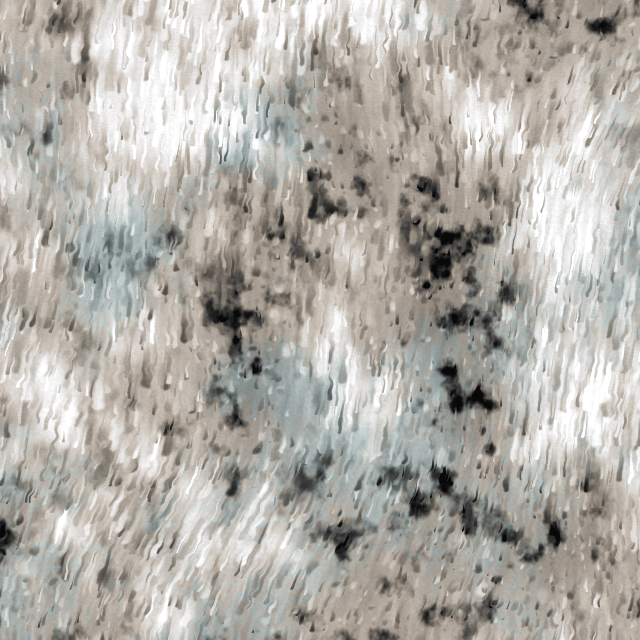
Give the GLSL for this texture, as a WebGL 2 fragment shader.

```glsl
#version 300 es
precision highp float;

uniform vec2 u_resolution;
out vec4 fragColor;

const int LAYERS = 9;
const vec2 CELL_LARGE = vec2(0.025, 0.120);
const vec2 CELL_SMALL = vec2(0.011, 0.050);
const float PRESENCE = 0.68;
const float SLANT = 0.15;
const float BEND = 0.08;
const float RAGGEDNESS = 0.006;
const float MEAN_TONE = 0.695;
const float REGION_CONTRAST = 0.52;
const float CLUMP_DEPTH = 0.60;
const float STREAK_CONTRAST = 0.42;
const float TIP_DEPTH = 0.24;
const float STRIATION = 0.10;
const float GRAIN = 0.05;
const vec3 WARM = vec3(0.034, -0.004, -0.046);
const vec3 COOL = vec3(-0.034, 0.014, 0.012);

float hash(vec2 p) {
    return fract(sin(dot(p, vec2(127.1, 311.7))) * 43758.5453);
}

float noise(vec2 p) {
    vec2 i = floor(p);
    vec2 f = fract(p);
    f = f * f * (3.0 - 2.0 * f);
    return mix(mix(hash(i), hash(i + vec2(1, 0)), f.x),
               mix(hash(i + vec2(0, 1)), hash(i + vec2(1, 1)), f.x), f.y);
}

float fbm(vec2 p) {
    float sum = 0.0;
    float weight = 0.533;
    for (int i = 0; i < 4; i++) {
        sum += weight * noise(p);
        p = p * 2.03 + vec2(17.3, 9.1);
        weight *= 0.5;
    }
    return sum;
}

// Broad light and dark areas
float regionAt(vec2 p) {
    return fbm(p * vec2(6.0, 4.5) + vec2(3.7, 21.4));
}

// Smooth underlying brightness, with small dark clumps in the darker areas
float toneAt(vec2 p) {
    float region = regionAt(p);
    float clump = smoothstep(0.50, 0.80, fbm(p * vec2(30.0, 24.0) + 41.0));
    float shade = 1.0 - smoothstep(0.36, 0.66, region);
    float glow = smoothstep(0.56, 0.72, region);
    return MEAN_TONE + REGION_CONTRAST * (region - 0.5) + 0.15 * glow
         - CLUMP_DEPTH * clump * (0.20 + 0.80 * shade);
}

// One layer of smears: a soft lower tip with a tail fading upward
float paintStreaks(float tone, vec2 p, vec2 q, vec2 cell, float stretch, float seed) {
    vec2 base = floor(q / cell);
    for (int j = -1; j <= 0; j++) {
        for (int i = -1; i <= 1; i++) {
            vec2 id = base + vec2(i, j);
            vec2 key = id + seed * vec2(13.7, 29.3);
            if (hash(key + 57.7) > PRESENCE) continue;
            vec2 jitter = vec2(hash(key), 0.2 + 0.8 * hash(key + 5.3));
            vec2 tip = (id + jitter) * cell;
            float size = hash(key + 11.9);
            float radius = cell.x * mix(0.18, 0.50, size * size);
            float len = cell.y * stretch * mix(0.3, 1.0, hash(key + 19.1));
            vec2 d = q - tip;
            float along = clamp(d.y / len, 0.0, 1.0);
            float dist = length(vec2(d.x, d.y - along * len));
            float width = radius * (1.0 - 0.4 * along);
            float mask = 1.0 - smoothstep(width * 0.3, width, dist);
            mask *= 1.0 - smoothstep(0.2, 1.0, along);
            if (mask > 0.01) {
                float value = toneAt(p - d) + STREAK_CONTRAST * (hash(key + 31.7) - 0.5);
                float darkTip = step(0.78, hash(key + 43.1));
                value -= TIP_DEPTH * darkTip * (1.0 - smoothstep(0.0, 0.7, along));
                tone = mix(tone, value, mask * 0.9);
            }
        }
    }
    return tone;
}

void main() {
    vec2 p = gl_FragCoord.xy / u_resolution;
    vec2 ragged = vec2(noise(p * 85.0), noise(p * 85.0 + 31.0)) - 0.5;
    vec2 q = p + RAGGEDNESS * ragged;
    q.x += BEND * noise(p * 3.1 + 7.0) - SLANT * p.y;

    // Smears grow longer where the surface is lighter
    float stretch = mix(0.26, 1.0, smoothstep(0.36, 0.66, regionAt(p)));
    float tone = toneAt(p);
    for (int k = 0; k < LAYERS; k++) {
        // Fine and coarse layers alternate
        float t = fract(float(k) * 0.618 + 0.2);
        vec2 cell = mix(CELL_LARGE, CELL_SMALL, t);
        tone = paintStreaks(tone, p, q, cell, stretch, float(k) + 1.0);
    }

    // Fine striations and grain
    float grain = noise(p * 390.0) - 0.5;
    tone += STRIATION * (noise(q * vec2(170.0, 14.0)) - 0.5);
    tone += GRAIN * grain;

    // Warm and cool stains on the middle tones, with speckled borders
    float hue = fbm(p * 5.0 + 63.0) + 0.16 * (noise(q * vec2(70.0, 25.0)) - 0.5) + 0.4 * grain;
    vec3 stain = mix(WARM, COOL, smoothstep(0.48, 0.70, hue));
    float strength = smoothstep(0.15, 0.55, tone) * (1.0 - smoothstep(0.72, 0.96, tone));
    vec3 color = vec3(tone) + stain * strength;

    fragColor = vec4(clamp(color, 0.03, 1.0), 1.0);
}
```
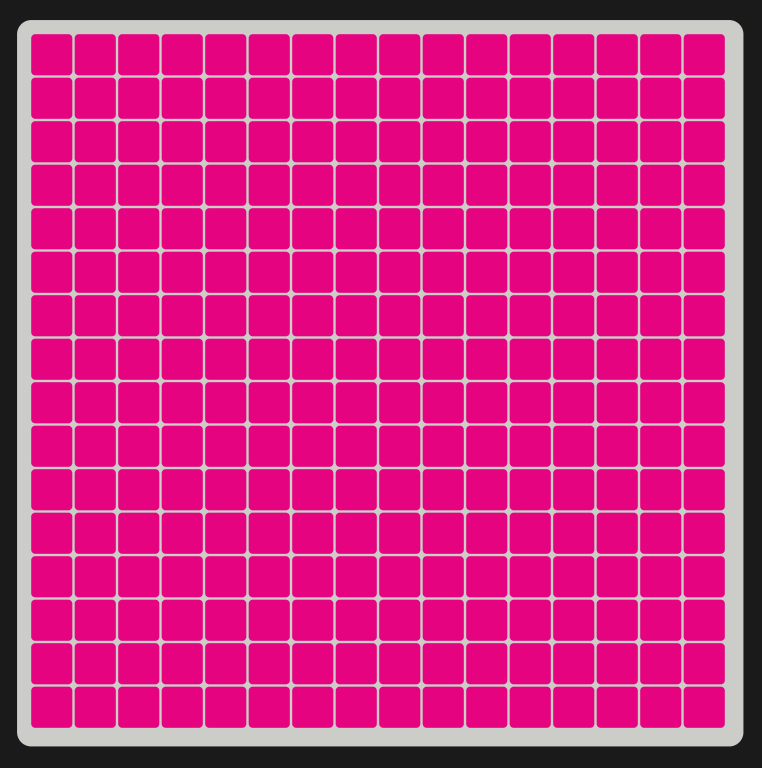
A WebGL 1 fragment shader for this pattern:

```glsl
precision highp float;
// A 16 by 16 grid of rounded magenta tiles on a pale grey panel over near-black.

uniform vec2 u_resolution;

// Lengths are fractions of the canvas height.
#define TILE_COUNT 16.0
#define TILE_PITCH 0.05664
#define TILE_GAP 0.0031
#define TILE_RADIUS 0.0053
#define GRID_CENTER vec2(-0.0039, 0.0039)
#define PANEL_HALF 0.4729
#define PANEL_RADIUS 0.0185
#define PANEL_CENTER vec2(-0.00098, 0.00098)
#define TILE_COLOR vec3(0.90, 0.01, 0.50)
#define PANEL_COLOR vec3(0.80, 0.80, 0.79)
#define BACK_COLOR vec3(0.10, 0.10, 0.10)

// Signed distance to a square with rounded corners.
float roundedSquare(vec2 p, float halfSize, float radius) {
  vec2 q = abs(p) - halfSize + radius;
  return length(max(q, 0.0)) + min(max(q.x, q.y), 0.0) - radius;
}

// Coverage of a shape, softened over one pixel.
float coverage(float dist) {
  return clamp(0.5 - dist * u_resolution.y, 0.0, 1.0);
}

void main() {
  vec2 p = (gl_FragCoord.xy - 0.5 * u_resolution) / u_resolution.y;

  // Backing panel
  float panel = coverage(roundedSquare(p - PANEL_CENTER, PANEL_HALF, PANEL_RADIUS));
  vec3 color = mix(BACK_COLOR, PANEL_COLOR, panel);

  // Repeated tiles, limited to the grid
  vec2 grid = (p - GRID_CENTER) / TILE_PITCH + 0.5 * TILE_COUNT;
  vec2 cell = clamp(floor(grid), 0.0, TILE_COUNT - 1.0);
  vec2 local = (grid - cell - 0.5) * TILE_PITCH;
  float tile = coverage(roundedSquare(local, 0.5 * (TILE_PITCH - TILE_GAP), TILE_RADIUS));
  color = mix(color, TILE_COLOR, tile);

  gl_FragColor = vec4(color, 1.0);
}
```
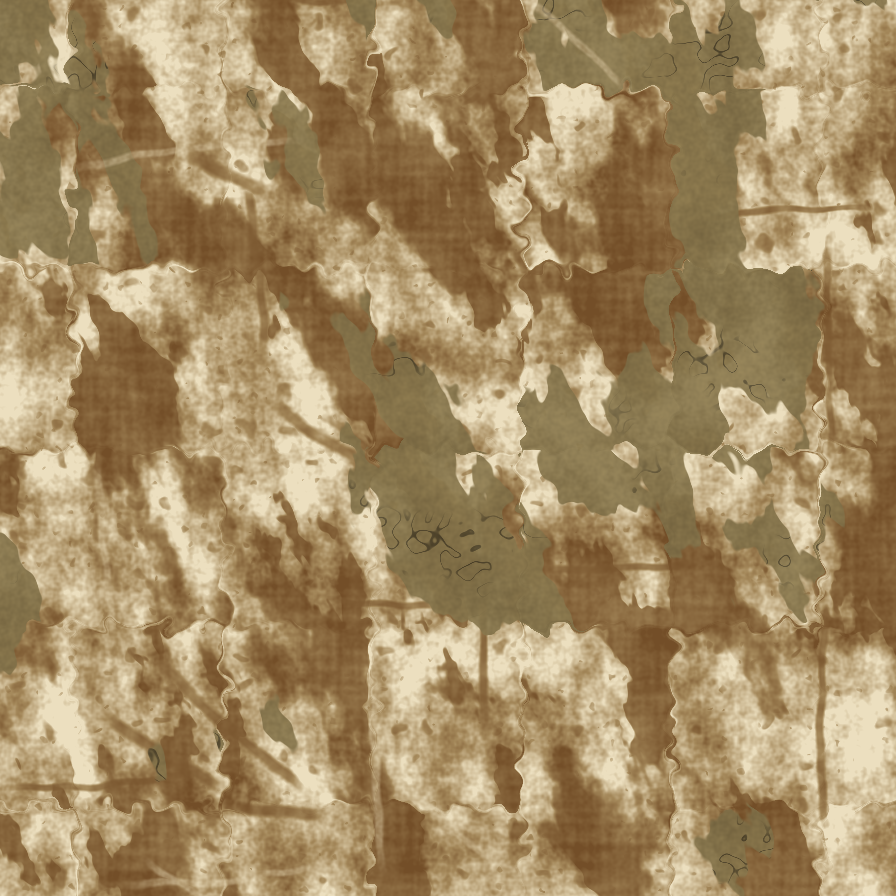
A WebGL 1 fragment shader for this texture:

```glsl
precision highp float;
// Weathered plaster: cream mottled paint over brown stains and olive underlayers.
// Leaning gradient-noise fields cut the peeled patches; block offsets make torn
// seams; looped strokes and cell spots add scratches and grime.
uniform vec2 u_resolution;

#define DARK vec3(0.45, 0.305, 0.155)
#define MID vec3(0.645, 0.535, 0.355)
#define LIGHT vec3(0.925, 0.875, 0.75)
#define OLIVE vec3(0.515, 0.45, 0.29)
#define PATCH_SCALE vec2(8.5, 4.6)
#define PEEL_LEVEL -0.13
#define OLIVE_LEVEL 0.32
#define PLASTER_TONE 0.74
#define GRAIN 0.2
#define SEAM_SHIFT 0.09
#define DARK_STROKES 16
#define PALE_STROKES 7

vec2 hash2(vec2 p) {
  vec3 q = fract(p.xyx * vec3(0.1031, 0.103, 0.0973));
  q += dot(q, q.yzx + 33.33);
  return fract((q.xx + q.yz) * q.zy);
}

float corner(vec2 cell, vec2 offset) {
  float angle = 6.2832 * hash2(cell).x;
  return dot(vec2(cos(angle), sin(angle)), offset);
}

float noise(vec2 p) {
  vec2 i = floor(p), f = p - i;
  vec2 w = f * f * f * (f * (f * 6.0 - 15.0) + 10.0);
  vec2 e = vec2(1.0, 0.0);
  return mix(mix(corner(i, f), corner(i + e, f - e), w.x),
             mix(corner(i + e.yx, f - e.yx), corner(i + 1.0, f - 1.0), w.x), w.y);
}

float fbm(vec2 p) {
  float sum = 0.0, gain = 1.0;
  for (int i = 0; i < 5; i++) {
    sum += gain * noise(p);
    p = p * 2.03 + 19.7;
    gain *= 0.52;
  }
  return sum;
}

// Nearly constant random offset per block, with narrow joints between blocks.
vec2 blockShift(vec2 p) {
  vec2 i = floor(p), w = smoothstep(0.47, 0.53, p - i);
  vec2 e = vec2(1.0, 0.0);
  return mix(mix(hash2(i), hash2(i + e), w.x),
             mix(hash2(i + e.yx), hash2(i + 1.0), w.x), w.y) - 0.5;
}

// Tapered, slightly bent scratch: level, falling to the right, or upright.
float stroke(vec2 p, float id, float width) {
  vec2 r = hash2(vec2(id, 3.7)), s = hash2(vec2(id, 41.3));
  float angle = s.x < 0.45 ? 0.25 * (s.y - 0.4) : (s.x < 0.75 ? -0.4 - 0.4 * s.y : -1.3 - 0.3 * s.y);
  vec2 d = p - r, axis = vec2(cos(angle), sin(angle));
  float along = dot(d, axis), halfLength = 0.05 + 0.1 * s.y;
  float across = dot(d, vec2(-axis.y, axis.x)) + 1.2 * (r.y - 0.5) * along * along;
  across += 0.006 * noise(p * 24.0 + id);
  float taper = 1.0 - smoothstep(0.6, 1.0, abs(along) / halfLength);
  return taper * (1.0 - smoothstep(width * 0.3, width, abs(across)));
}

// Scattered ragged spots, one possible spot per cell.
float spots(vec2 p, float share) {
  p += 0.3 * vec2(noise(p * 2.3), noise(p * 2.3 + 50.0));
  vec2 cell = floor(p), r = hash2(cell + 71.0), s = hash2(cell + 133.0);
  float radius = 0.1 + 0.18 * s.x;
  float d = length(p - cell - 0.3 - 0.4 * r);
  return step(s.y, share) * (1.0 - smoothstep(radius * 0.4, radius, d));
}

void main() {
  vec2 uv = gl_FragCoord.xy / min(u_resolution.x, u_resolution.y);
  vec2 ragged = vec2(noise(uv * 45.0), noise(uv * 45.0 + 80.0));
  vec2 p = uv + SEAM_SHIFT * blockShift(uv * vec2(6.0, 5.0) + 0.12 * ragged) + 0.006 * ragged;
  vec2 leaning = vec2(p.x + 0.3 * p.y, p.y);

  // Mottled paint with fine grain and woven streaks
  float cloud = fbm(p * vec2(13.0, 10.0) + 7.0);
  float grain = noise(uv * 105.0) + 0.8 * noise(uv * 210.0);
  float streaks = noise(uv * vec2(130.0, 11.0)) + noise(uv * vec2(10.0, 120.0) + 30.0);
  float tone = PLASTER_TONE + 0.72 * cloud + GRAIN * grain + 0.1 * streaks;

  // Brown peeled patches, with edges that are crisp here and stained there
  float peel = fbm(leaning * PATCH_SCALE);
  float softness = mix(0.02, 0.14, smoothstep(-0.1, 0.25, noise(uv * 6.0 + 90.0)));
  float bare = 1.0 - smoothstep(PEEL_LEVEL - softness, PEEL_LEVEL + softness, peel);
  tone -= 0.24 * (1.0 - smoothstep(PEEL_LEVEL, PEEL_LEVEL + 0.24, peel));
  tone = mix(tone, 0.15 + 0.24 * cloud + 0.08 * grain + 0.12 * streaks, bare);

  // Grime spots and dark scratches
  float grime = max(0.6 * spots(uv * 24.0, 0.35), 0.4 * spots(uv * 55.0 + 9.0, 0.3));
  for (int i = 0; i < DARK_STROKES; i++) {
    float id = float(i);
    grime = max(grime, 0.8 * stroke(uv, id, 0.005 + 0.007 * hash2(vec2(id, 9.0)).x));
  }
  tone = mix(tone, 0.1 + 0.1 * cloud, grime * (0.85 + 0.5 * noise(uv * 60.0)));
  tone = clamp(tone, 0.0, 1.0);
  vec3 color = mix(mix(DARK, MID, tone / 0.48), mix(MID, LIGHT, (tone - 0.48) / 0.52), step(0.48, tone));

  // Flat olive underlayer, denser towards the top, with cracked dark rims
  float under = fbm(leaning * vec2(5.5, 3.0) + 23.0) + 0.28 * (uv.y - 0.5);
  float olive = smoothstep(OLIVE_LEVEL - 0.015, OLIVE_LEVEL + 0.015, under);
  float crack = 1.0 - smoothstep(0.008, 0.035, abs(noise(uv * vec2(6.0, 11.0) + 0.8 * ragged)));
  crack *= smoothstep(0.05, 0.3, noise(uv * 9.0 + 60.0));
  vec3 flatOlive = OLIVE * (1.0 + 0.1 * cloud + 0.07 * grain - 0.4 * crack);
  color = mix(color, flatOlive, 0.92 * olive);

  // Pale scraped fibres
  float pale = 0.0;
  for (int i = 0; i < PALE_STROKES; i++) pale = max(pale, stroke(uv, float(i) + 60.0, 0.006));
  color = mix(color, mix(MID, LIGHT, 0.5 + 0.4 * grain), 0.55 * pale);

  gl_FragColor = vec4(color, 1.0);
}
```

_ _ _ _

Instructions for the task: Pull out all lines from the entries above in which the word "cloud" appears.

Worked solution:
  float cloud = fbm(p * vec2(13.0, 10.0) + 7.0);
  float tone = PLASTER_TONE + 0.72 * cloud + GRAIN * grain + 0.1 * streaks;
  tone = mix(tone, 0.15 + 0.24 * cloud + 0.08 * grain + 0.12 * streaks, bare);
  tone = mix(tone, 0.1 + 0.1 * cloud, grime * (0.85 + 0.5 * noise(uv * 60.0)));
  vec3 flatOlive = OLIVE * (1.0 + 0.1 * cloud + 0.07 * grain - 0.4 * crack);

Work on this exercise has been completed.